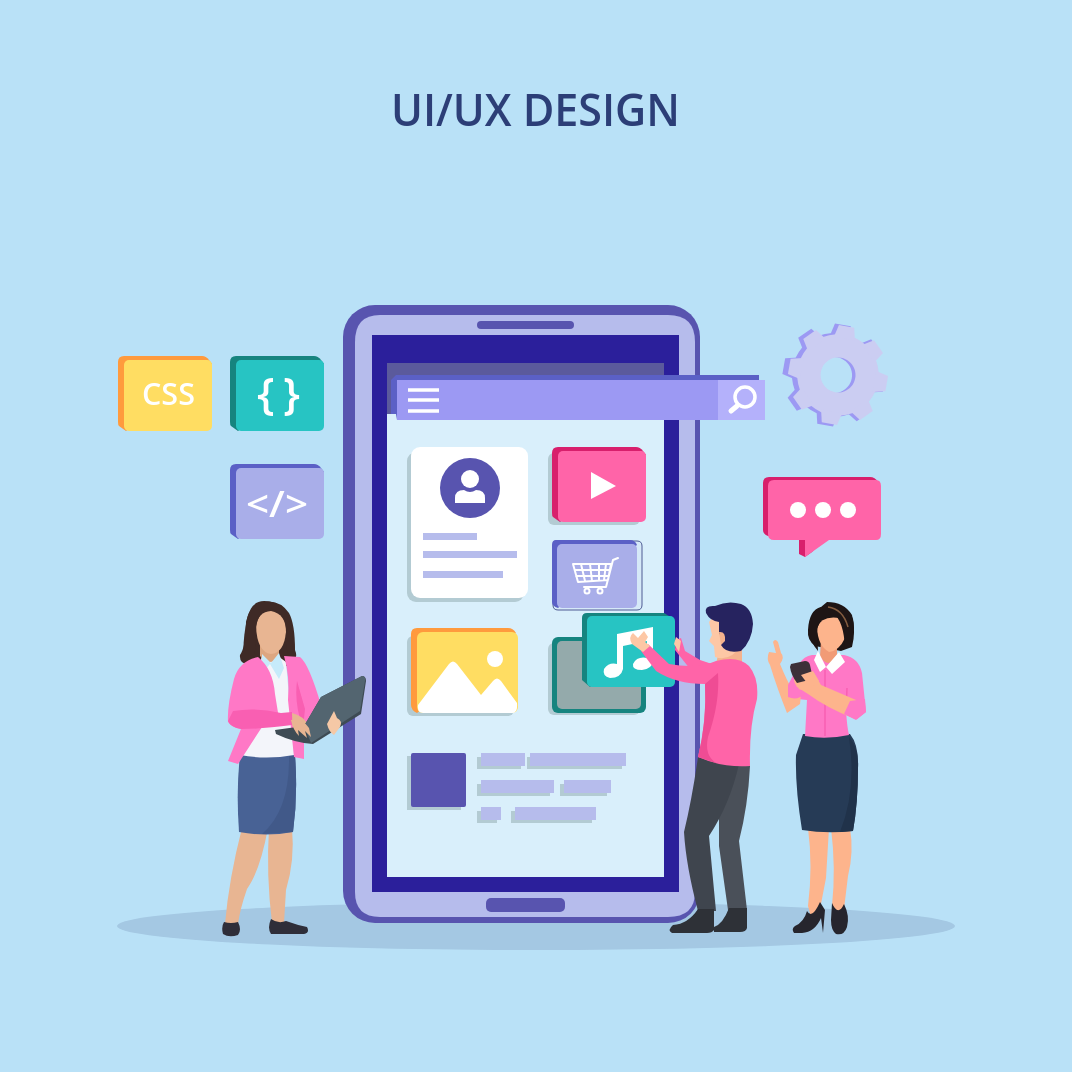
<!DOCTYPE html>
<html lang="en">
<head>
<meta charset="utf-8">
<title>UI/UX Design</title>
<style>
:root{
  --sky:#b9e1f7; --shadow:#a4c8e3; --ink:#2c3e77;
  --violet:#5854af; --violet-edge:#5b60c6; --lilac:#b6bcec; --tile:#a9aee9; --navy:#2b1f9b;
  --bar:#9c99f3; --bar-light:#b4b1fb; --screen:#d9effb; --drop:#b3cbd3;
  --teal:#27c4c3; --teal-edge:#16847f; --yellow:#ffdd62; --orange:#ff9a3d;
  --pink:#ff64a8; --pink-edge:#d81f6c; --blouse:#ff78c6; --blouse-fold:#f95fb2;
  --skin:#e8b592; --skin-warm:#fdb48c; --skin-pale:#fdc7a5;
}
*{margin:0;padding:0}
html,body{width:1072px;height:1072px;overflow:hidden;background:var(--sky)}
svg{display:block}
text{font-family:"Open Sans","Noto Sans",sans-serif;font-weight:600}
.title{font-size:46px;fill:var(--ink)}
.code{fill:#fff}
.violet{fill:var(--violet)} .lilac{fill:var(--lilac)} .white{fill:#fff} .drop{fill:var(--drop)}
.line{fill:none;stroke:#fff;stroke-linecap:round;stroke-linejoin:round}
</style>
</head>
<body>
<svg width="1072" height="1072" viewBox="0 0 1072 1072" role="img" aria-label="A team building a mobile interface">
<defs>
  <rect id="tile-face" x="6" y="4" width="88" height="71" rx="5"/>
  <path id="tile-edge" d="M6 0H84Q88 0 91 4L94 8L8 75L1 70Q0 69 0 66V6Q0 0 6 0Z"/>
  <g id="gear-shape">
    <path d="M0-42A42 42 0 1 1-.1-42ZM0-18A18 18 0 1 0 .1-18Z" fill-rule="evenodd"/>
    <g id="teeth-pair"><path id="tooth" d="M-11-38L-8-51H8L11-38Z"/><use href="#tooth" transform="rotate(180)"/></g>
    <use href="#teeth-pair" transform="rotate(45)"/><use href="#teeth-pair" transform="rotate(90)"/><use href="#teeth-pair" transform="rotate(135)"/>
  </g>
</defs>

<text class="title" x="391" y="126" textLength="289" lengthAdjust="spacingAndGlyphs">UI/UX DESIGN</text>
<ellipse cx="536" cy="926" rx="419" ry="24" fill="var(--shadow)"/>

<g id="phone">
  <rect class="violet" x="343" y="305" width="357" height="618" rx="32"/>
  <path class="lilac" d="M380 315H668Q695 315 695 342V892Q695 917 668 917H380Q355 917 355 892V342Q355 315 380 315Z"/>
  <rect class="violet" x="477" y="321" width="97" height="8" rx="4"/>
  <rect class="violet" x="486" y="898" width="79" height="14" rx="5"/>
  <path d="M372 335H679V892H372Z" fill="var(--navy)"/>
  <path d="M387 363H664V877H387Z" fill="var(--screen)"/>
  <path d="M387 363H664V376H396L391 414H387Z" fill="#5b5a9c"/>
</g>

<g id="menu-bar">
  <path d="M391 380L396 375H759V381L397 420L396 414H391Z" fill="var(--violet-edge)"/>
  <rect x="397" y="380" width="322" height="40" fill="var(--bar)"/>
  <rect x="718" y="380" width="47" height="40" fill="var(--bar-light)"/>
  <path class="line" style="stroke-linecap:butt" stroke-width="3.5" d="M408 390H439M408 400H439M408 411H439"/>
  <circle class="line" cx="745" cy="397" r="10" stroke-width="3.5"/>
  <path class="line" stroke-width="5" d="M737 406L731 411"/>
</g>

<g id="profile-card">
  <rect class="drop" x="407" y="452" width="117" height="150" rx="9"/>
  <rect class="white" x="411" y="447" width="117" height="151" rx="9"/>
  <circle class="violet" cx="470" cy="488" r="30"/>
  <circle class="white" cx="470" cy="479" r="9"/>
  <path class="white" d="M455 503V498Q455 490 464 490Q470 494 476 490Q485 490 485 498V503Z"/>
  <path class="lilac" d="M423 533H477V540H423ZM423 551H517V558H423ZM423 571H503V578H423Z"/>
</g>

<g id="video-tile" transform="translate(552 447)">
  <rect class="drop" x="-4" y="6" width="92" height="72" rx="6"/>
  <use href="#tile-edge" fill="var(--pink-edge)"/><use href="#tile-face" fill="var(--pink)"/>
  <path class="white" d="M39 25L64 39L39 52Z"/>
</g>

<g id="cart-tile">
  <path d="M556 541H637Q642 541 642 546V605Q642 610 637 610H558Q553 610 553 605V545Q553 541 556 541Z" fill="#d6e9f8" stroke="#4e5b93"/>
  <path d="M556 540H630Q635 540 637 545L558 608Q552 606 552 602V545Q552 540 556 540Z" fill="var(--violet-edge)"/>
  <rect x="557" y="544" width="80" height="64" rx="5" fill="var(--tile)"/>
  <g class="line" stroke-width="2">
    <path d="M618 558L613 560L606 587H584M573 564H611L608 580L578 582ZM575 570H609M576 576H608M581 564L585 581M590 564L592 581M599 564L599 580M606 564L604 580"/>
    <circle cx="587" cy="591" r="2.5"/><circle cx="600" cy="591" r="2.5"/>
  </g>
</g>

<g id="image-tile">
  <rect class="drop" x="407" y="636" width="107" height="80" rx="6"/>
  <path d="M417 628H508Q513 628 516 633L417 713Q411 710 411 705V634Q411 628 417 628Z" fill="var(--orange)"/>
  <rect x="417" y="632" width="101" height="81" rx="6" fill="var(--yellow)"/>
  <path class="white" d="M418 705L449 664Q453 659 457 664L481 695L493 681Q497 676 501 681L517 703Q518 713 512 713H423Q417 713 418 705Z"/>
  <circle class="white" cx="495" cy="659" r="8"/>
</g>

<g id="empty-slot">
  <rect class="drop" x="548" y="643" width="92" height="72" rx="6"/>
  <rect x="552" y="637" width="94" height="76" rx="6" fill="var(--teal-edge)"/>
  <rect x="557" y="641" width="84" height="68" rx="5" fill="#94aaab"/>
</g>

<g id="text-block">
  <path class="drop" d="M407 756H461V810H407ZM477 757H521V769H477ZM527 757H622V769H527ZM477 784H550V796H477ZM560 784H607V796H560ZM477 811H497V823H477ZM511 811H592V823H511Z"/>
  <rect class="violet" x="411" y="753" width="55" height="54" rx="2"/>
  <path class="lilac" d="M481 753H525V766H481ZM530 753H626V766H530ZM481 780H554V793H481ZM564 780H611V793H564ZM481 807H501V820H481ZM515 807H596V820H515Z"/>
</g>

<g id="css-tile" transform="translate(118 356)">
  <use href="#tile-edge" fill="var(--orange)"/><use href="#tile-face" fill="var(--yellow)"/>
  <text class="code" x="24" y="49" font-size="30" textLength="53" lengthAdjust="spacingAndGlyphs">CSS</text>
</g>
<g id="braces-tile" transform="translate(230 356)">
  <use href="#tile-edge" fill="var(--teal-edge)"/><use href="#tile-face" fill="var(--teal)"/>
  <text class="code" x="27" y="53" font-size="44" textLength="43">{}</text>
</g>
<g id="markup-tile" transform="translate(230 464)">
  <use href="#tile-edge" fill="var(--violet-edge)"/><use href="#tile-face" fill="var(--tile)"/>
  <text class="code" x="16" y="53" font-size="37" textLength="62" lengthAdjust="spacingAndGlyphs">&lt;/&gt;</text>
</g>

<g id="gear">
  <use href="#gear-shape" transform="translate(834 375) rotate(10)" fill="#9c99f3"/>
  <use href="#gear-shape" transform="translate(838 375) rotate(10) scale(.97)" fill="#cbcdf2"/>
</g>

<g id="chat-bubble">
  <path d="M769 477H870Q875 477 878 482L812 552L805 557L799 554V540L768 536Q763 534 763 530V483Q763 477 769 477Z" fill="var(--pink-edge)"/>
  <path d="M774 480H876Q881 480 881 486V534Q881 540 876 540H829L805 557V540H774Q768 540 768 534V486Q768 480 774 480Z" fill="var(--pink)"/>
  <g class="white"><circle cx="798" cy="510" r="8"/><circle cx="823" cy="510" r="8"/><circle cx="848" cy="510" r="8"/></g>
</g>

<g id="woman-with-laptop">
  <path d="M242 828H268Q260 871 247 889Q240 909 238 924H225Q229 878 242 828Z" fill="var(--skin)"/>
  <path d="M269 828H292Q295 860 286 890L284 923H272Q266 874 269 828Z" fill="var(--skin)"/>
  <path d="M224 922Q231 924 238 922Q242 930 238 935Q229 938 223 934Q221 927 224 922ZM271 919Q278 924 286 921Q297 925 307 927Q310 933 304 934H271Q267 928 271 919Z" fill="#2f2e39"/>
  <path d="M240 755H295Q298 795 293 832Q266 837 239 832Q236 790 240 755Z" fill="#486295"/>
  <path d="M289 756H295Q298 795 293 832L262 834Q290 810 289 756Z" fill="#415989"/>
  <path d="M244 662Q242 642 247 619Q251 601 264 601Q284 601 291 622Q294 636 295 655L287 666Z" fill="#3f2a26"/>
  <path d="M262 648H278V656L286 662L294 755Q266 760 240 755L258 700Z" fill="#f3f5fa"/>
  <path d="M260 642H279V656Q270 668 260 656Z" fill="#dda680"/>
  <path d="M262 654L271 663L279 653L284 668L279 679L270 664L262 673Z" fill="#c6ebfa"/>
  <path d="M256 626Q258 612 271 611Q286 614 286 632Q284 653 271 654Q257 652 256 626Z" fill="var(--skin)"/>
  <path d="M270 608Q255 614 256 634Q257 655 249 665Q239 664 240 655Q246 646 246 622Q250 603 266 602ZM270 608Q287 614 286 632Q285 650 290 660Q299 660 295 650Q295 624 289 613Q280 600 266 602Z" fill="#3f2a26"/>
  <path d="M258 657Q239 661 234 679Q227 706 228 722Q233 728 241 729L228 761L238 764L262 727L280 725L275 694Q273 669 258 657Z" fill="var(--blouse)"/>
  <path d="M284 656L300 657Q309 664 321 705L304 726V759L294 757L288 700Q290 676 284 656Z" fill="var(--blouse)"/>
  <path d="M233 711Q256 707 281 713L292 712V725Q262 729 241 729Q230 727 228 721ZM297 681L305 709L303 728Q294 704 297 681Z" fill="var(--blouse-fold)"/>
  <path d="M292 713Q304 716 309 726L311 737L293 728Z" fill="var(--skin)"/>
  <path d="M275 730L304 726L321 697L362 676Q366 676 366 681L361 714L313 744Q295 743 276 734Z" fill="#3e4b54"/>
  <path d="M304 726L321 697L362 676Q366 676 365 681L360 711L311 743Z" fill="#536570"/>
  <path d="M291 720Q303 718 309 728L311 737L305 731L307 738L298 730L299 736Q293 730 291 720Z" fill="var(--skin)"/>
  <path d="M327 724L334 711L337 718Q343 721 340 727L334 735Q329 732 327 724Z" fill="#f5c8a6"/>
</g>

<g id="music-tile">
  <path d="M587 613H664L674 619L590 687L582 680V618Q582 613 587 613Z" fill="var(--teal-edge)"/>
  <rect x="587" y="616" width="88" height="71" rx="5" fill="var(--teal)"/>
  <path class="white" d="M617 634L653 627V661Q652 669 642 670Q632 670 633 664Q637 656 647 658V641L623 646V669Q621 678 610 678Q602 676 604 669Q609 662 617 664Z"/>
</g>

<g id="man-placing-tile">
  <path d="M675 650L676 640L681 638L685 651L700 660L712 664L705 676L690 669Z" fill="var(--pink)"/>
  <path d="M674 644L676 637L681 641L679 652Z" fill="var(--skin-pale)"/>
  <path d="M719 764L750 766Q748 806 739 841L747 910H728L719 846Z" fill="#4a5059"/>
  <path d="M698 757L739 764Q730 804 709 836Q712 869 716 911H698Q686 866 684 832Q692 799 698 757Z" fill="#3f454e"/>
  <path d="M698 909H714V930Q712 933 707 933H672Q667 930 673 925Q688 924 698 909ZM729 908H747V928Q746 932 740 932H714V927Q723 924 729 908Z" fill="#2e3137"/>
  <path d="M721 642H742V664H716Z" fill="#f4b28d"/>
  <path d="M709 622L716 613L744 620L741 646Q730 662 715 657L714 646L709 641L712 635Z" fill="var(--skin-pale)"/>
  <path d="M706 613Q704 605 715 606Q728 600 741 604Q752 608 753 624Q752 641 741 651Q726 654 721 645Q723 638 719 633V622Q710 621 706 613Z" fill="#26235f"/>
  <path d="M719 632Q726 631 725 641L721 645Z" fill="#f4b28d"/>
  <path d="M716 661Q738 655 749 666Q759 678 757 699Q749 727 750 766Q723 768 698 757Q707 719 705 684Q676 684 656 671L641 651L648 644L669 664Q698 669 716 661Z" fill="var(--pink)"/>
  <path d="M718 673Q720 703 708 737Q704 755 716 763L698 757Q707 721 705 684Z" fill="#ef4c94"/>
  <path d="M643 652L632 644Q628 637 633 633L638 638L644 631L648 637L645 642L650 646Z" fill="var(--skin-pale)"/>
</g>

<g id="woman-with-phone">
  <path d="M808 828H829L826 878L820 909L811 917L808 906Q813 866 808 828ZM831 828H850Q854 852 848 876L844 909L838 916L832 906Q836 868 831 828Z" fill="var(--skin-warm)"/>
  <path d="M807 911Q812 920 820 902L825 910L823 933L821 918Q815 932 802 933H794Q791 929 795 926Q804 922 807 911ZM832 903Q838 917 844 904Q850 916 847 927Q844 936 836 934Q831 930 831 920Z" fill="#26252d"/>
  <path d="M803 734H850Q859 745 858 768Q858 803 853 831Q827 834 802 830Q795 787 796 755Z" fill="#263b56"/>
  <path d="M849 737Q859 748 858 768Q858 803 853 831L840 832Q857 790 849 737Z" fill="#20324a"/>
  <path d="M812 655H844Q859 658 862 673L866 712L857 719L846 710Q847 727 849 735Q826 740 805 736L807 700L787 698L799 664Q804 656 812 655Z" fill="var(--blouse)"/>
  <path d="M825 670V736M847 688L846 712" fill="none" stroke="var(--blouse-fold)" stroke-width="1.5"/>
  <path d="M808 630Q809 610 821 607L827 602Q844 602 852 615Q856 632 852 647L841 651L815 646Q807 640 808 630Z" fill="#1e1515"/>
  <path d="M821 640H837V656Q828 670 820 656Z" fill="#f19b76"/>
  <path d="M818 651L826 667L839 652L845 662L832 674L826 667L820 672L814 660Z" fill="#fff"/>
  <path d="M817 628Q821 615 840 618Q848 626 845 638Q839 651 829 652Q818 646 817 628Z" fill="var(--skin-warm)"/>
  <path d="M817 632Q818 618 833 613Q844 621 845 649Q857 637 853 619Q846 602 829 606Q813 605 809 626Q810 643 818 651Z" fill="#1e1515"/>
  <path d="M828 607Q843 609 848 627" fill="none" stroke="#855d40" stroke-width="1.5"/>
  <path d="M780 664Q787 681 793 691L802 686L800 704L787 713Q777 688 770 665Q766 659 769 652L776 653L773 642Q775 638 778 642L781 653Q785 657 780 664Z" fill="var(--skin-warm)"/>
  <path d="M788 685L800 662L805 694Q797 701 788 697Z" fill="var(--blouse)"/>
  <path d="M797 687Q791 679 797 674L814 673L821 685L856 700L855 719Q827 708 808 694Z" fill="var(--skin-warm)"/>
  <path d="M844 714L850 701L865 699L866 712L856 720Z" fill="var(--blouse)"/>
  <path d="M791 664L805 661Q809 661 810 665L813 679L797 683Q791 675 790 667Z" fill="#3c3038"/>
  <path d="M801 675L813 671L819 681L807 691L798 689L807 683Z" fill="var(--skin-warm)"/>
</g>
</svg>
</body>
</html>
-*-*-
- **Problem to work on**
Go through the listing above and pull out each line containing the word "yellow".

- **Finished exercise**
  --teal:#27c4c3; --teal-edge:#16847f; --yellow:#ffdd62; --orange:#ff9a3d;
  <rect x="417" y="632" width="101" height="81" rx="6" fill="var(--yellow)"/>
  <use href="#tile-edge" fill="var(--orange)"/><use href="#tile-face" fill="var(--yellow)"/>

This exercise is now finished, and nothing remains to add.